The local platoon attempts to convert people and those “converts” may decide to enlist in the Salvation Army themselves. “Converts who desire to become soldiers in the Army are required to sign Articles of War and volunteer their services.”
Officers in Booth’s Army
The officers in the Salvation Army have the status of ordained ministers and are employed in a professional, full-time capacity.
On being commissioned (the equivalent of ordination in “other denominations”) they receive the rank of lieutenant. They can then be promoted to captain and major. Like Catholic priests with high collars, they wear vestments — military-style uniforms. “Women have always been accepted as officers on equal terms as men.”
“The majority of officers are responsible for a Salvation Army corps (church), with a pastoral role and community service. . . . An officer’s ministry includes preaching the Christian Gospel, distributing Salvation Army literature, visiting hospitals, institutions and prisons, counseling, conducting weddings and funerals, being a pastor to their congregation and administrating the church programme.”
When someone asks you to support your local Salvation Army corps, they are asking you to support a denomination with all its error and misguided intentions, lending aid and comfort to the devil.
Adherents and Worshiping in The Corps
Adherents of the Army are “people who choose to make The Salvation Army their spiritual home and place of worship, but who do not wish to make all the commitments which a soldier would be expected to make.”

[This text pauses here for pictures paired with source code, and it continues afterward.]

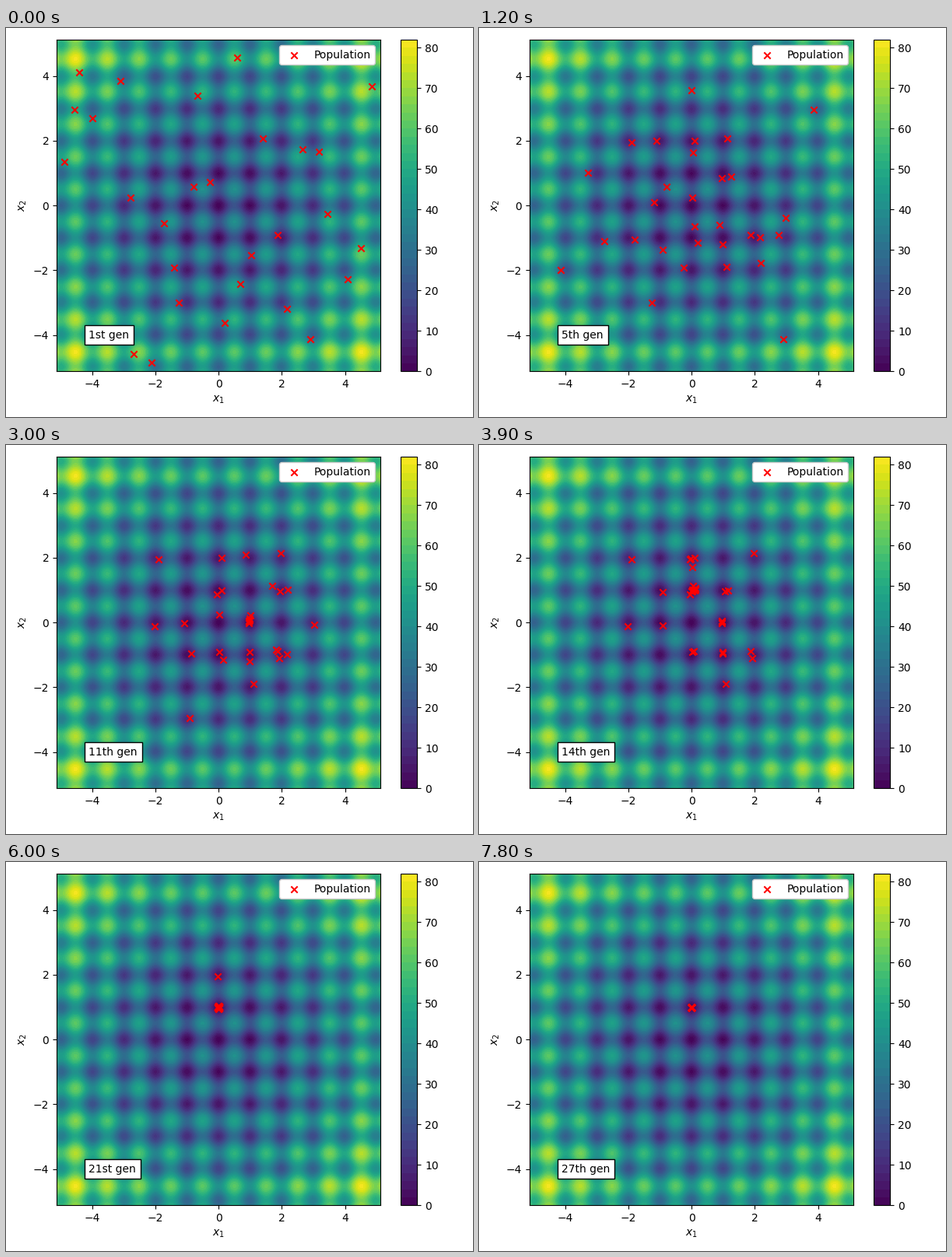
These frames come from a looping animation (600x500 px, 8 s). A matplotlib script:

```python
import matplotlib.pyplot as plt
import numpy as np
from matplotlib.animation import FuncAnimation

LIMIT = 5.12
SIZE = 30
GENERATIONS = 27
CROSSOVER = 0.7
INTERVAL = 100
LOOP = 8000
GEN_TIME = 300


def rastrigin(x, y):
    return 20 + x**2 + y**2 - 10 * (np.cos(2 * np.pi * x) + np.cos(2 * np.pi * y))


def latin_hypercube(rng):
    """One point in each of SIZE rows and SIZE columns."""
    cells = np.column_stack([rng.permutation(SIZE), rng.permutation(SIZE)])
    return LIMIT * (2 * (cells + rng.uniform(size=(SIZE, 2))) / SIZE - 1)


def trial(points, costs, i, scale, rng):
    """Mutate around the best point and cross with member i."""
    others = np.delete(np.arange(SIZE), i)
    a, b = rng.choice(others, 2, replace=False)
    mutant = points[np.argmin(costs)] + scale * (points[a] - points[b])
    mixed = rng.uniform(size=2) < CROSSOVER
    mixed[rng.randint(2)] = True
    candidate = np.where(mixed, mutant, points[i])
    outside = np.abs(candidate) > LIMIT
    return np.where(outside, rng.uniform(-LIMIT, LIMIT, 2), candidate)


def evolve(seed):
    """Differential evolution: the population of every generation."""
    rng = np.random.RandomState(seed)
    points = latin_hypercube(rng)
    costs = rastrigin(*points.T)
    history = [points.copy()]
    while len(history) < GENERATIONS:
        scale = rng.uniform(0.5, 1)
        for i in range(SIZE):
            candidate = trial(points, costs, i, scale, rng)
            cost = rastrigin(*candidate)
            if cost < costs[i]:
                points[i], costs[i] = candidate, cost
        history.append(points.copy())
    return history


def ordinal(n):
    if n % 100 in (11, 12, 13):
        return f"{n}th"
    return f"{n}" + {1: "st", 2: "nd", 3: "rd"}.get(n % 10, "th")


history = evolve(seed=4)

fig, ax = plt.subplots(figsize=(6, 5), dpi=100)
axis = np.linspace(-LIMIT, LIMIT, 200)
gx, gy = np.meshgrid(axis, axis)
surface = ax.contourf(gx, gy, rastrigin(gx, gy), levels=np.arange(0, 83, 2), cmap="viridis")
fig.colorbar(surface, ax=ax, ticks=range(0, 81, 10))

ax.set(xlim=(-LIMIT, LIMIT), ylim=(-LIMIT, LIMIT), xlabel="$x_1$", ylabel="$x_2$",
       xticks=range(-4, 5, 2), yticks=range(-4, 5, 2))
crosses = ax.scatter(*history[0].T, marker="x", color="red", label="Population")
ax.legend(loc="upper right", framealpha=1)
label = ax.text(-4.1, -4.1, "1st gen", bbox=dict(facecolor="white", edgecolor="black"))
fig.tight_layout()


def update(frame):
    index = frame * INTERVAL // GEN_TIME
    crosses.set_offsets(history[index])
    label.set_text(f"{ordinal(index + 1)} gen")
    return crosses, label


anim = FuncAnimation(fig, update, frames=LOOP // INTERVAL, interval=INTERVAL,
                     repeat=True, repeat_delay=0)
plt.show()
```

These people all meet in the “corps.” “This is the local Salvation Army centre seen in most towns and cities across the country which has been established to proclaim the gospel. Each week a variety of people will meet for worship, fellowship, musical activities and other events.” “Instrumental music, clapping of hands, personal testimony, free prayer . . . characterize the services” (Encyclopedia Britannica, 1995 ed., 10:369-70). There may also be a variety of community works such as lunch clubs, mother and toddler groups, counseling services and so on which are part of the corps programme.”

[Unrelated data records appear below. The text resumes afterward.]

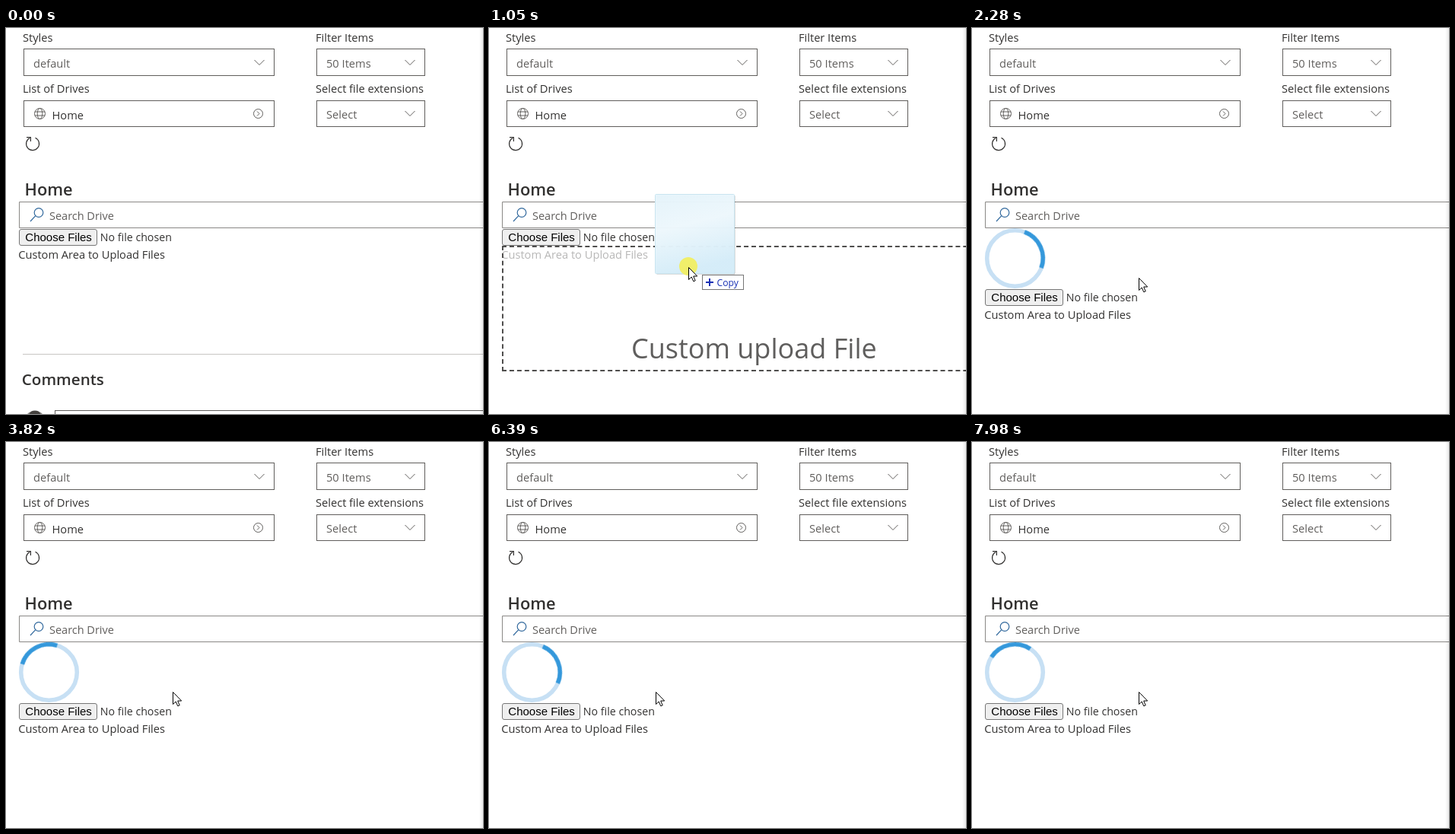
Animation, 627 px wide and 507 px high, one loop 8 s. Source, as an HTML page:

```html
<!DOCTYPE html>
<html lang="en">
<head>
<meta charset="utf-8">
<title>File upload</title>
<style>
  html, body { margin: 0; width: 100%; height: 100%; overflow: hidden; background: #fff; }
  .stage { position: relative; width: 627px; height: 507px; overflow: hidden; background: #fff; }
  svg { position: absolute; left: 0; top: 0; font: 14.65px "Open Sans", "Noto Sans", sans-serif; fill: #323130; }
  .line { fill: none; stroke: #605e5c; }
  .hint { fill: #605e5c; }
  .head { font-weight: 600; font-size: 21.8px; }

  .zone {
    position: absolute; left: 17px; top: 286px; width: 662px; height: 165px;
    box-sizing: border-box; border: 2px dashed #4f4e4d; background: rgba(255, 255, 255, .65);
  }
  .edge {
    position: absolute; right: 0; top: 0; width: 5px; height: 100%;
    background: linear-gradient(90deg, rgba(0, 0, 0, 0), rgba(0, 0, 0, .09));
  }

  .comments, .zone, .title, .row, .drag, .spin, .idle { animation: 8s step-end infinite; }
  .comments { animation-name: comments; }
  .zone, .title { animation-name: zone; }
  .row { animation-name: row; }
  .drag { animation-name: drag; }
  .spin, .idle { animation-name: loading; }
  .arc { transform-origin: 56.5px 302.5px; animation: turn 8s linear infinite; }

  @keyframes comments { 0% { opacity: 1; } 8.86%, 100% { opacity: 0; } }
  @keyframes zone { 0% { opacity: 0; } 8.86% { opacity: 1; } 22.61%, 100% { opacity: 0; } }
  @keyframes loading { 0% { opacity: 0; } 22.61%, 100% { opacity: 1; } }
  @keyframes row { 0% { transform: none; } 22.61%, 100% { transform: translateY(79px); } }
  @keyframes drag {
    0% { opacity: 0; transform: translate(636px, 215px); }
    6.24% { opacity: 1; transform: translate(636px, 215px); }
    7.11% { opacity: 1; transform: translate(590px, 222px); }
    7.99% { opacity: 1; transform: translate(468px, 258px); }
    8.86% { opacity: 1; transform: translate(418px, 281px); }
    9.61% { opacity: 1; transform: translate(331px, 285px); }
    10.49% { opacity: 1; transform: translate(290px, 305px); }
    11.36% { opacity: 1; transform: translate(268px, 313px); }
    12.24% { opacity: 1; transform: translate(262px, 314px); }
    13.99% { opacity: 1; transform: translate(256px, 317px); }
    14.86% { opacity: 1; transform: translate(238px, 324px); }
    15.74% { opacity: 1; transform: translate(212px, 329px); }
    16.61% { opacity: 1; transform: translate(210px, 327px); }
    17.49% { opacity: 1; transform: translate(214px, 329px); }
    19.11% { opacity: 1; transform: translate(220px, 329px); }
    22.61%, 100% { opacity: 0; transform: translate(220px, 329px); }
  }
  /* one step per 70 ms or so, close to two seconds a turn */
  @keyframes turn {
    0% { transform: rotate(-18deg); animation-timing-function: step-end; }
    22.61% { transform: rotate(-18deg); animation-timing-function: steps(7); }
    28.49% { transform: rotate(65deg); animation-timing-function: steps(22); }
    47.74% { transform: rotate(332deg); animation-timing-function: steps(15); }
    60.37% { transform: rotate(513deg); animation-timing-function: steps(23); }
    79.87% { transform: rotate(788deg); animation-timing-function: steps(23); }
    99.74%, 100% { transform: rotate(1068deg); }
  }
</style>
</head>
<body>
<div class="stage">
  <svg width="627" height="507">
    <defs>
      <path id="chevron" class="line" d="M0 0L6.5 6.5L13 0"/>
      <path id="arrow" d="M.5 .5V16.5L4.2 13L6.8 18.8L9.2 17.8L6.7 12H11.7Z" fill="#fff" stroke="#000" stroke-linejoin="round"/>
      <linearGradient id="glass" x1="0" y1="0" x2=".25" y2="1">
        <stop offset="0" stop-color="#e6f5fc"/>
        <stop offset=".45" stop-color="#eff9fe"/>
        <stop offset="1" stop-color="#d6eefa"/>
      </linearGradient>
    </defs>

    <text x="22" y="18">Styles</text>
    <text x="407" y="18">Filter Items</text>
    <text x="22" y="85">List of Drives</text>
    <text x="407" y="85">Select file extensions</text>

    <g class="line">
      <rect x="23.5" y="27.5" width="329" height="35"/>
      <rect x="408.5" y="27.5" width="142" height="35"/>
      <rect x="23.5" y="95.5" width="329" height="34"/>
      <rect x="408.5" y="95.5" width="142" height="34"/>
    </g>
    <g class="hint">
      <text x="36" y="52">default</text>
      <text x="421" y="52">50 Items</text>
      <text x="421" y="119">Select</text>
    </g>
    <text x="60.5" y="120">Home</text>
    <use href="#chevron" x="326.5" y="42"/>
    <use href="#chevron" x="524.5" y="42"/>
    <use href="#chevron" x="524.5" y="109"/>

    <g class="line">
      <circle cx="44.5" cy="112.5" r="7"/>
      <ellipse cx="44.5" cy="112.5" rx="3.3" ry="7"/>
      <path d="M38 110H51M38 115H51"/>
      <circle cx="331.5" cy="112.5" r="6"/>
      <path d="M330 109.5L333 112.5L330 115.5"/>
    </g>
    <g class="line" style="stroke: #323130; stroke-width: 1.2">
      <path d="M38.5 144.3A8.5 8.5 0 1 1 31.2 144.5"/>
      <path d="M27 143.6H32.4V149"/>
    </g>

    <text class="head" x="24.6" y="220">Home</text>
    <path class="line" d="M640 228.5H17.5V262.5H640" style="stroke: #8a8886"/>
    <g fill="none" stroke="#336a9e" stroke-width="1.2">
      <circle cx="43" cy="242.5" r="5.8"/>
      <path d="M38.8 246.7L32 254"/>
    </g>
    <text class="hint" x="57" y="252" font-size="14.5">Search Drive</text>

    <g class="spin" fill="none" stroke-width="5.6">
      <circle cx="56.5" cy="302.5" r="36.8" stroke="#c7e0f4"/>
      <circle class="arc" cx="56.5" cy="302.5" r="36.8" stroke="#3498db"
        pathLength="360" stroke-dasharray="90 270" stroke-dashoffset="135"/>
    </g>

    <g class="row">
      <rect x="17.5" y="264.5" width="102" height="21" rx="2.5" fill="#efefef" stroke="#767676"/>
      <text x="25.3" y="280" fill="#000" style="font: 15px 'Liberation Sans', Arial, sans-serif">Choose Files</text>
      <text x="123.8" y="280" style="font-size: 14.2px">No file chosen</text>
      <text x="16.2" y="303">Custom Area to Upload Files</text>
    </g>

    <g class="comments">
      <path class="line" d="M22 428.5H627" style="stroke: #c8c6c4"/>
      <text class="head" x="20.8" y="469" style="font-size: 20.6px">Comments</text>
      <ellipse cx="38" cy="510" rx="11" ry="7" fill="#8b8986"/>
      <ellipse cx="38" cy="507" rx="7" ry="4.5" fill="#45423f"/>
      <rect class="line" x="64.5" y="502.5" width="600" height="60"/>
    </g>
  </svg>

  <div class="zone"></div>

  <svg width="627" height="507">
    <text class="title" x="187" y="434" style="font-size: 36px; fill: #5f5e5d">Custom upload File</text>
    <g class="drag">
      <rect x="-42" y="-94" width="103.5" height="103.5" rx="1" fill="#000" opacity=".25"/>
      <rect x="-43.5" y="-95.5" width="104" height="104" rx="1" fill="url(#glass)" stroke="#c9e4ef" fill-opacity=".97"/>
      <circle cx="0" cy="-1" r="12" fill="#f2ef5e" opacity=".92"/>
      <rect x="18.5" y="10.5" width="54" height="19" fill="#fff" stroke="#767676"/>
      <path d="M23 20H33M28 15V25" stroke="#1a32b4" stroke-width="2"/>
      <text x="37.5" y="25" style="font-size: 12.2px; fill: #1a32b4">Copy</text>
      <use href="#arrow"/>
    </g>
    <g class="idle"><use href="#arrow" x="219" y="328"/></g>
  </svg>

  <div class="edge"></div>
</div>
</body>
</html>
```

Objections to the Salvation Army
One might note the following unscriptural practices of the Salvation Army as cause to refrain from contributing to its work:
- denominational (1 Cor. 1:10)
- teaches salvation by faith only (Jas. 2:24)
- unscriptural hierarchy (Eph. 1:22)
- human origin (Matt. 16:16)
- worship not according to truth (John 4:24)
- ecclesiastical garments (Matt. 23:5)
- ecclesiastical titles (Matt. 23:6-12)
- promotion of social gospel (Rom. 14:17; Gal. 1:6-9)
- women in authority over men (1 Tim. 2:12)
The majority of this article has been devoted to simply reporting what the Salvation Army says about itself. These undisputed facts reveal a distinct departure from New Testament Christianity and the work and nature of the church Jesus built.
Participation in the schemes of the Army — no matter how well-intentioned and seemingly benevolent — is tantamount to fellowship with error. The gospel of the Salvation Army is not the gospel of Jesus Christ and members of the church of Christ should abstain from supporting this latter day denomination.
Let us give our time and resources to the local church of Christ of which we are members and leave the corps adherents to take care of their own work.